*Supplied material*
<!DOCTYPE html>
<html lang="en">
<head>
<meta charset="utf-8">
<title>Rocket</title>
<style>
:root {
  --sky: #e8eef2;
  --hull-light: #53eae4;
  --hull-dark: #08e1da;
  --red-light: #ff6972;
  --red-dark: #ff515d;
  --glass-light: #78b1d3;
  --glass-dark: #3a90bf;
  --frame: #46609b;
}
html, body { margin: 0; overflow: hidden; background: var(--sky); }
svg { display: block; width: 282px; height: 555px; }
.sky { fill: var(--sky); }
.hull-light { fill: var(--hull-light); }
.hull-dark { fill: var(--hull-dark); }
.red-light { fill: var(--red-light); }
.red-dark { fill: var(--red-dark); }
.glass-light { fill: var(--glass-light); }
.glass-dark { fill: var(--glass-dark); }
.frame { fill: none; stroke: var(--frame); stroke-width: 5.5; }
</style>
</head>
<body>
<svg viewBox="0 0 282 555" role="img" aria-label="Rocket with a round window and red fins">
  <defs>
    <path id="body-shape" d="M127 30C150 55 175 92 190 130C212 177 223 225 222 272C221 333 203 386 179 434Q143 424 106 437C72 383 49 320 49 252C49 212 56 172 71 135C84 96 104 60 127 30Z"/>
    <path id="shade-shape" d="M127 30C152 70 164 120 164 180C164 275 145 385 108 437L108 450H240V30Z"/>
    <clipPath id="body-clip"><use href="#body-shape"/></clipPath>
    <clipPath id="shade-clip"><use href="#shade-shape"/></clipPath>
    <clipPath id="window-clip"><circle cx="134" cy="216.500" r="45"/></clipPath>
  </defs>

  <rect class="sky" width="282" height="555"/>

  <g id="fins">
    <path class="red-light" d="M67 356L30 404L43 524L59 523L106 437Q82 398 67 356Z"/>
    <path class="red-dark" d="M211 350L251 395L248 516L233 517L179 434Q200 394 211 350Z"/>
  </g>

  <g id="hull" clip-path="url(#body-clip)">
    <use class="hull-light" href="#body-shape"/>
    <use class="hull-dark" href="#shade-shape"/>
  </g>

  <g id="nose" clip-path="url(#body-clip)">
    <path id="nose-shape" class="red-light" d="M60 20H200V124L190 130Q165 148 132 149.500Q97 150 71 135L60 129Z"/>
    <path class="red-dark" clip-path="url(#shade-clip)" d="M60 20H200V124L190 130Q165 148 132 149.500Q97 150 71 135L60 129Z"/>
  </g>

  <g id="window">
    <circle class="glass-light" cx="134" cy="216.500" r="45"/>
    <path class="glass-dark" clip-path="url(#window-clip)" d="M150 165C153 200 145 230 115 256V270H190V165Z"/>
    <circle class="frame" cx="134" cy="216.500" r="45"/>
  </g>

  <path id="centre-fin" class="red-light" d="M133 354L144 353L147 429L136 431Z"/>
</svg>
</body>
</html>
==
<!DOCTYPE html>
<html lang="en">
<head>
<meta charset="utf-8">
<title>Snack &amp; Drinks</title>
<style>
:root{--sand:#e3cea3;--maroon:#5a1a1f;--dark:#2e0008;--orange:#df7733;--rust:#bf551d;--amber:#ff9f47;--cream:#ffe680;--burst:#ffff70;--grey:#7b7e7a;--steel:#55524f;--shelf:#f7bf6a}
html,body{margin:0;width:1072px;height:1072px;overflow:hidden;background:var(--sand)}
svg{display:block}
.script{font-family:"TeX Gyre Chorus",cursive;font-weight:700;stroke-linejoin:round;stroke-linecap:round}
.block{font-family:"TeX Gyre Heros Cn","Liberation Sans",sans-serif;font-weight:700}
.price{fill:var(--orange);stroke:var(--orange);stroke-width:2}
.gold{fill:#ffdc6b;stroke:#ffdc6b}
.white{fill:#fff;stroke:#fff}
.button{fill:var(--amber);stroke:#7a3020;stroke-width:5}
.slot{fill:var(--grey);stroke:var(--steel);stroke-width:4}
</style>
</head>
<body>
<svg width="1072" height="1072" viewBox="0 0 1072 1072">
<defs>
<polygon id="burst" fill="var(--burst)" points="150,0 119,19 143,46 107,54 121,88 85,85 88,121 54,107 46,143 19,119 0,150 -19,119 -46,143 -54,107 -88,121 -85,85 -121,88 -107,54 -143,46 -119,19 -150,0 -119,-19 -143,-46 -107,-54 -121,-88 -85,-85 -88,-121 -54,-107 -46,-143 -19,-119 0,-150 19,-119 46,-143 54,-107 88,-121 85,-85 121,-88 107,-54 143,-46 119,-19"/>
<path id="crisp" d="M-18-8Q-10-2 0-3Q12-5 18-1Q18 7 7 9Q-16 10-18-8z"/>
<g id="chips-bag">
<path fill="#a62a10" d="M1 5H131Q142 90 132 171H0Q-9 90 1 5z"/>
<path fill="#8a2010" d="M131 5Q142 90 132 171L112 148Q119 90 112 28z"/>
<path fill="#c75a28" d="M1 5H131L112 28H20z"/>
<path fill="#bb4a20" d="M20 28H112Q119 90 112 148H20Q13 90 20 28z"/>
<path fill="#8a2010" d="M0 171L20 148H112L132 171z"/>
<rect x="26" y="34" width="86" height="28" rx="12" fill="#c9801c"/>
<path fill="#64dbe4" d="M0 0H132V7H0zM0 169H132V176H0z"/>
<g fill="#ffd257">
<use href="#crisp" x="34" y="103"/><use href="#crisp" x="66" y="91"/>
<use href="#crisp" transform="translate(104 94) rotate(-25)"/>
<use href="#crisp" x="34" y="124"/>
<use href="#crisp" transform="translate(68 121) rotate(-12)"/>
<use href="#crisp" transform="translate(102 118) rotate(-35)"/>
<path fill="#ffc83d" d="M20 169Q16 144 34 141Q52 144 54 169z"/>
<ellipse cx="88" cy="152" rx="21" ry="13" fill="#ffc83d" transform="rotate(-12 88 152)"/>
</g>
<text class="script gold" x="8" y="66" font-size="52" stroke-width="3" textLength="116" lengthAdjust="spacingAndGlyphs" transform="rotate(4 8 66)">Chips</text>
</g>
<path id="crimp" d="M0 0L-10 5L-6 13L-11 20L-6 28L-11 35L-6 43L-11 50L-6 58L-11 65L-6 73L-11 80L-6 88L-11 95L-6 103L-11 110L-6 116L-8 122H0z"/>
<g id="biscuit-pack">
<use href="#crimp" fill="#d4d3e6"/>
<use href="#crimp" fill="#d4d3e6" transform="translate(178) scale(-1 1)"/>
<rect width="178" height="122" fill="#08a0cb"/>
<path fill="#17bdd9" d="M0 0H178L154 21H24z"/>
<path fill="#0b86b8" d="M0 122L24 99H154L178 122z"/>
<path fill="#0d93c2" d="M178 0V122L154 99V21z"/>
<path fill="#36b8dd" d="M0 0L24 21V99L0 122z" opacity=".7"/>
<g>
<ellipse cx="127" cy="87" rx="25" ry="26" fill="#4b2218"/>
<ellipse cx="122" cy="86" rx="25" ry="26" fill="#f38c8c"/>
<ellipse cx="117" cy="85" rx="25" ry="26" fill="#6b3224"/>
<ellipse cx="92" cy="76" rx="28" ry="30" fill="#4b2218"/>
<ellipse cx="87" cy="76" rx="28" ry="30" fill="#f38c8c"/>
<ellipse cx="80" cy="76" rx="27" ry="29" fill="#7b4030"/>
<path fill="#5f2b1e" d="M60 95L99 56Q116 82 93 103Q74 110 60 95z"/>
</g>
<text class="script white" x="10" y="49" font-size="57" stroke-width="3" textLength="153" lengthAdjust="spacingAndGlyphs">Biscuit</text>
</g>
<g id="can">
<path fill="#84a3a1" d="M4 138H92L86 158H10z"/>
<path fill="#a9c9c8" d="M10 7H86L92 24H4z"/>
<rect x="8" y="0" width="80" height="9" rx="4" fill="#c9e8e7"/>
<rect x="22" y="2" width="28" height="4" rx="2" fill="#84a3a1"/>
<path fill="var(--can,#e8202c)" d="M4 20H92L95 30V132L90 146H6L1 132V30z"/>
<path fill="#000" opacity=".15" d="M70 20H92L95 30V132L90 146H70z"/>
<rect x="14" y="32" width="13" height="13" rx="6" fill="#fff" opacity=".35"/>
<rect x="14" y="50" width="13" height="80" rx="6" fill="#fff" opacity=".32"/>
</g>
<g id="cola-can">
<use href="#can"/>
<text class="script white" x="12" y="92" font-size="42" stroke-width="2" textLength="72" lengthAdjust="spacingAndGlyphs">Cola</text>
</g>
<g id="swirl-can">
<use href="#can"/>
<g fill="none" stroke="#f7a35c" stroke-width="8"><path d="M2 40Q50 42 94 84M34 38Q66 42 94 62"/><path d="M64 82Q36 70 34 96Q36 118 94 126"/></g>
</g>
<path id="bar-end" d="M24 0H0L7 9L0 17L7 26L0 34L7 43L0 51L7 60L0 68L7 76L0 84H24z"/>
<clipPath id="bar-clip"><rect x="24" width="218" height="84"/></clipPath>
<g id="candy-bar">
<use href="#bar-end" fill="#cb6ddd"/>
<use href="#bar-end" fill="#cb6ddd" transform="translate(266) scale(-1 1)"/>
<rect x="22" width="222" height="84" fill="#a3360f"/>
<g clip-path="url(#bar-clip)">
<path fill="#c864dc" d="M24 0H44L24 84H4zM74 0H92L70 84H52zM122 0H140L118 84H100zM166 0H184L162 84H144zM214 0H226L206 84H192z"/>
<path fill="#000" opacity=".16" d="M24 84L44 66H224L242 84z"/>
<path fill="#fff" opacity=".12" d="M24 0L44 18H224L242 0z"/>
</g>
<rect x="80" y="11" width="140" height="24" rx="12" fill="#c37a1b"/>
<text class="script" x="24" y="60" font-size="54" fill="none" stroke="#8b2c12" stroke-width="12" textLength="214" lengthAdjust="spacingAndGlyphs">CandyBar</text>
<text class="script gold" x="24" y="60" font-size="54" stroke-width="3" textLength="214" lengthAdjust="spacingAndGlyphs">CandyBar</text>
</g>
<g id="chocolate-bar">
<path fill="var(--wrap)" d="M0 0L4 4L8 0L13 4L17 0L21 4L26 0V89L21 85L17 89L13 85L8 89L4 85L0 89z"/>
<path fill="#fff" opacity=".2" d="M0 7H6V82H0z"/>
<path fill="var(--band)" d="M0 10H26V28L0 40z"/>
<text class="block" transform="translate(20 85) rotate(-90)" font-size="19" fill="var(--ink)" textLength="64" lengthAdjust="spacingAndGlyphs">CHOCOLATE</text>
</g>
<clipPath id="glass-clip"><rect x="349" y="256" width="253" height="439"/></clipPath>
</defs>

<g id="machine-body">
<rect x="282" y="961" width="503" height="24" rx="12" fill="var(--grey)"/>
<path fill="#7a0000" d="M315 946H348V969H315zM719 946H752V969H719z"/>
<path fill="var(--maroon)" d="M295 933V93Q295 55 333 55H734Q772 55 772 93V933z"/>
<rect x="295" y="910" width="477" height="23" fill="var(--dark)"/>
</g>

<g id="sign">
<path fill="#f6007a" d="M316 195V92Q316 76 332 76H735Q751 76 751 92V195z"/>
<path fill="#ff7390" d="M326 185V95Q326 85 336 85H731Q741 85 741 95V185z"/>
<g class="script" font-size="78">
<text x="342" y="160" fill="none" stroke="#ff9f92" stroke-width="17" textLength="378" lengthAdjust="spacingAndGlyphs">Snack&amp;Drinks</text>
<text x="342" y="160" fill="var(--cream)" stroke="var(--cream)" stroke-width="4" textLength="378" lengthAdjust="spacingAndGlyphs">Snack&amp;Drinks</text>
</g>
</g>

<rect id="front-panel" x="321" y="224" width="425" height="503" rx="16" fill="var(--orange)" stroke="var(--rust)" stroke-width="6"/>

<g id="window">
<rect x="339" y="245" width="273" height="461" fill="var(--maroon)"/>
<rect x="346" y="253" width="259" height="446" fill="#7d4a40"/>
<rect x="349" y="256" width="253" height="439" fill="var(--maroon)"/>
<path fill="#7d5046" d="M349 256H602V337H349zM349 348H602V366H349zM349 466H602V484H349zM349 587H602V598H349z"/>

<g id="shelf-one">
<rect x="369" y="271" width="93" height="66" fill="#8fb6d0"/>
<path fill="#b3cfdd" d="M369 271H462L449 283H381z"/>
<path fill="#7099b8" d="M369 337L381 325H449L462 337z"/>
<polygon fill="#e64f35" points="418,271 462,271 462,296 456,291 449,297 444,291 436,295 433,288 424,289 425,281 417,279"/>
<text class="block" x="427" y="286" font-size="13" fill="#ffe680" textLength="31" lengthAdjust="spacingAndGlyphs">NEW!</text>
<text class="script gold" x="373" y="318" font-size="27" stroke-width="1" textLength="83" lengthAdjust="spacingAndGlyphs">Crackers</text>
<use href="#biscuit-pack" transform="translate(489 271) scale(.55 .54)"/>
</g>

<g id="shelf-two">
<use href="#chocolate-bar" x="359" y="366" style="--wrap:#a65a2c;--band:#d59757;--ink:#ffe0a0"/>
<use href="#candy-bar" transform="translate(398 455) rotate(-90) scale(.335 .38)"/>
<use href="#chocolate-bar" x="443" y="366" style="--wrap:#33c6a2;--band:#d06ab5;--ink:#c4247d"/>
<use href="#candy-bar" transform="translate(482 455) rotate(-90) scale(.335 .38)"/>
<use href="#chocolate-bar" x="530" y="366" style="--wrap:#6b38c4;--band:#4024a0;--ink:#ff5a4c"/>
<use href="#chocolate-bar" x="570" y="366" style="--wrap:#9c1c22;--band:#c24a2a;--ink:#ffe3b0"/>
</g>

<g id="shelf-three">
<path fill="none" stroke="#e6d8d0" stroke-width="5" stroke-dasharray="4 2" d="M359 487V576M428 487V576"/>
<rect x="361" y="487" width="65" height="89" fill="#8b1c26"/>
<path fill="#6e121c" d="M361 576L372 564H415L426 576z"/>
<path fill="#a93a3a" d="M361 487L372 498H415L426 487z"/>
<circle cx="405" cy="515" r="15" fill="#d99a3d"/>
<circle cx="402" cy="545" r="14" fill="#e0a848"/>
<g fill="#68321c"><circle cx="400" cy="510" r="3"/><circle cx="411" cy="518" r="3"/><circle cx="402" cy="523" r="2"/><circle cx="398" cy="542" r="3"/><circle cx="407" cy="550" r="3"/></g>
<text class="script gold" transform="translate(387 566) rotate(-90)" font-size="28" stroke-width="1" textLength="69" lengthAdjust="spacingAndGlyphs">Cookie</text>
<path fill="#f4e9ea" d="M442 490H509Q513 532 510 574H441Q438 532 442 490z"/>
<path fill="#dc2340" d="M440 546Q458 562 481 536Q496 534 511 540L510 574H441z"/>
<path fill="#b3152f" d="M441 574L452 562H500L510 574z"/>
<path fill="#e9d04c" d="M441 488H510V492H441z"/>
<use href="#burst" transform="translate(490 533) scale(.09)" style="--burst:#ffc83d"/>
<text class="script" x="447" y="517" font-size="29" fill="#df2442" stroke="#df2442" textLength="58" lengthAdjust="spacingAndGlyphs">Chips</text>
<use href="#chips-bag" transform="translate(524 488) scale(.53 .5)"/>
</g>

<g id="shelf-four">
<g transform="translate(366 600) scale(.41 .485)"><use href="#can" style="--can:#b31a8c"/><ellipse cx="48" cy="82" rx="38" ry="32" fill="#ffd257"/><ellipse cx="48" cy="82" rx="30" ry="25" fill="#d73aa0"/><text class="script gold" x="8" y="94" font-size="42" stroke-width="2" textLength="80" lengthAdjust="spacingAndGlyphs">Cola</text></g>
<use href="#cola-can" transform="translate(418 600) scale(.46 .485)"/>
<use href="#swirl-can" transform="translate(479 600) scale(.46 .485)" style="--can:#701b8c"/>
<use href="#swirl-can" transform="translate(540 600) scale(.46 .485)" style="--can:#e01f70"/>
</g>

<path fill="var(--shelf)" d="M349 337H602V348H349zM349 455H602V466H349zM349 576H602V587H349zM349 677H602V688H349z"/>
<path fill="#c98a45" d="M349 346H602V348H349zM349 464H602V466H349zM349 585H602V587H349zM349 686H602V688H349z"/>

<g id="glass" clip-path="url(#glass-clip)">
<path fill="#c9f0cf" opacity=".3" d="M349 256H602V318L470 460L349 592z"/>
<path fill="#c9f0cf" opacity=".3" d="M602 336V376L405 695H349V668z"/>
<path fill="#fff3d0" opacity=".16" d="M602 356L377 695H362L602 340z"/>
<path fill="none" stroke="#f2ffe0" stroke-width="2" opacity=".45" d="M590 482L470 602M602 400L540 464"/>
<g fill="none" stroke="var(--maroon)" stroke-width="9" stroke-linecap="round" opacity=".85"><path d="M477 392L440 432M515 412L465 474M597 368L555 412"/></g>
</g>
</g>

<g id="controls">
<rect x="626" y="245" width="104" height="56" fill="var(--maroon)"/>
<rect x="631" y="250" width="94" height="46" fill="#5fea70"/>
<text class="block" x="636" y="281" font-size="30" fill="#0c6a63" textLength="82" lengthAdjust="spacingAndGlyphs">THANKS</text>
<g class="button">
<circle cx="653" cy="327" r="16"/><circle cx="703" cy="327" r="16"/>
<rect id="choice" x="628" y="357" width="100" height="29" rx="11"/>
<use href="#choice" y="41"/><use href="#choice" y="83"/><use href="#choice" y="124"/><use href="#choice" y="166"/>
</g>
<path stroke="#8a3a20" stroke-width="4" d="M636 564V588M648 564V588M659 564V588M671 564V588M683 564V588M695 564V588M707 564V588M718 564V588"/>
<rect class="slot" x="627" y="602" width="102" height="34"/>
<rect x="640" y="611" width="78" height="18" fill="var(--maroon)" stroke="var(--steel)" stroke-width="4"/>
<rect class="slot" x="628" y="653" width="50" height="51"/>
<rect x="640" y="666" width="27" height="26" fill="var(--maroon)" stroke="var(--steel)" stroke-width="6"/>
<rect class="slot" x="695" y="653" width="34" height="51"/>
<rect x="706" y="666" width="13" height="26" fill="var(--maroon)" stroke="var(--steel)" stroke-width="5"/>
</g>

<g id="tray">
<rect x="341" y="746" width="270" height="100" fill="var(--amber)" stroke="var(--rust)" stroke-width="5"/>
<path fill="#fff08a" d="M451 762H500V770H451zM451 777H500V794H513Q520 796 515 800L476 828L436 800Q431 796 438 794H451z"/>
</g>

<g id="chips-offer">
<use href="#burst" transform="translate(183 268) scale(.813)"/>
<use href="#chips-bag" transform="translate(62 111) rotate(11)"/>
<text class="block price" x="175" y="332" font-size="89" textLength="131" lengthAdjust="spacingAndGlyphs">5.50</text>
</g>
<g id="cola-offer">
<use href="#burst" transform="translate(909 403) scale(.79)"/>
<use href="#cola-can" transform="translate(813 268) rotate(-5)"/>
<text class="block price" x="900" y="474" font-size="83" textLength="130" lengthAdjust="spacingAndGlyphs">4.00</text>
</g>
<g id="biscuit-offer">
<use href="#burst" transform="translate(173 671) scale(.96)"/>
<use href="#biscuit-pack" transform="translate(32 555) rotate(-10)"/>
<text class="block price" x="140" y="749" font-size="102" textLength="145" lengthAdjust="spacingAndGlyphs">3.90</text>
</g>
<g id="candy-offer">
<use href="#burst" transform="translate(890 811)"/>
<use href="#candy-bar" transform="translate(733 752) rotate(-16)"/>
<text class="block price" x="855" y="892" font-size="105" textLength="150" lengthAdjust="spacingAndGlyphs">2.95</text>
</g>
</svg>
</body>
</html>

*Problem*
Every line that holds the word "burst" should be copied from the listing.

*Written solution*
:root{--sand:#e3cea3;--maroon:#5a1a1f;--dark:#2e0008;--orange:#df7733;--rust:#bf551d;--amber:#ff9f47;--cream:#ffe680;--burst:#ffff70;--grey:#7b7e7a;--steel:#55524f;--shelf:#f7bf6a}
<polygon id="burst" fill="var(--burst)" points="150,0 119,19 143,46 107,54 121,88 85,85 88,121 54,107 46,143 19,119 0,150 -19,119 -46,143 -54,107 -88,121 -85,85 -121,88 -107,54 -143,46 -119,19 -150,0 -119,-19 -143,-46 -107,-54 -121,-88 -85,-85 -88,-121 -54,-107 -46,-143 -19,-119 0,-150 19,-119 46,-143 54,-107 88,-121 85,-85 121,-88 107,-54 143,-46 119,-19"/>
<use href="#burst" transform="translate(490 533) scale(.09)" style="--burst:#ffc83d"/>
<use href="#burst" transform="translate(183 268) scale(.813)"/>
<use href="#burst" transform="translate(909 403) scale(.79)"/>
<use href="#burst" transform="translate(173 671) scale(.96)"/>
<use href="#burst" transform="translate(890 811)"/>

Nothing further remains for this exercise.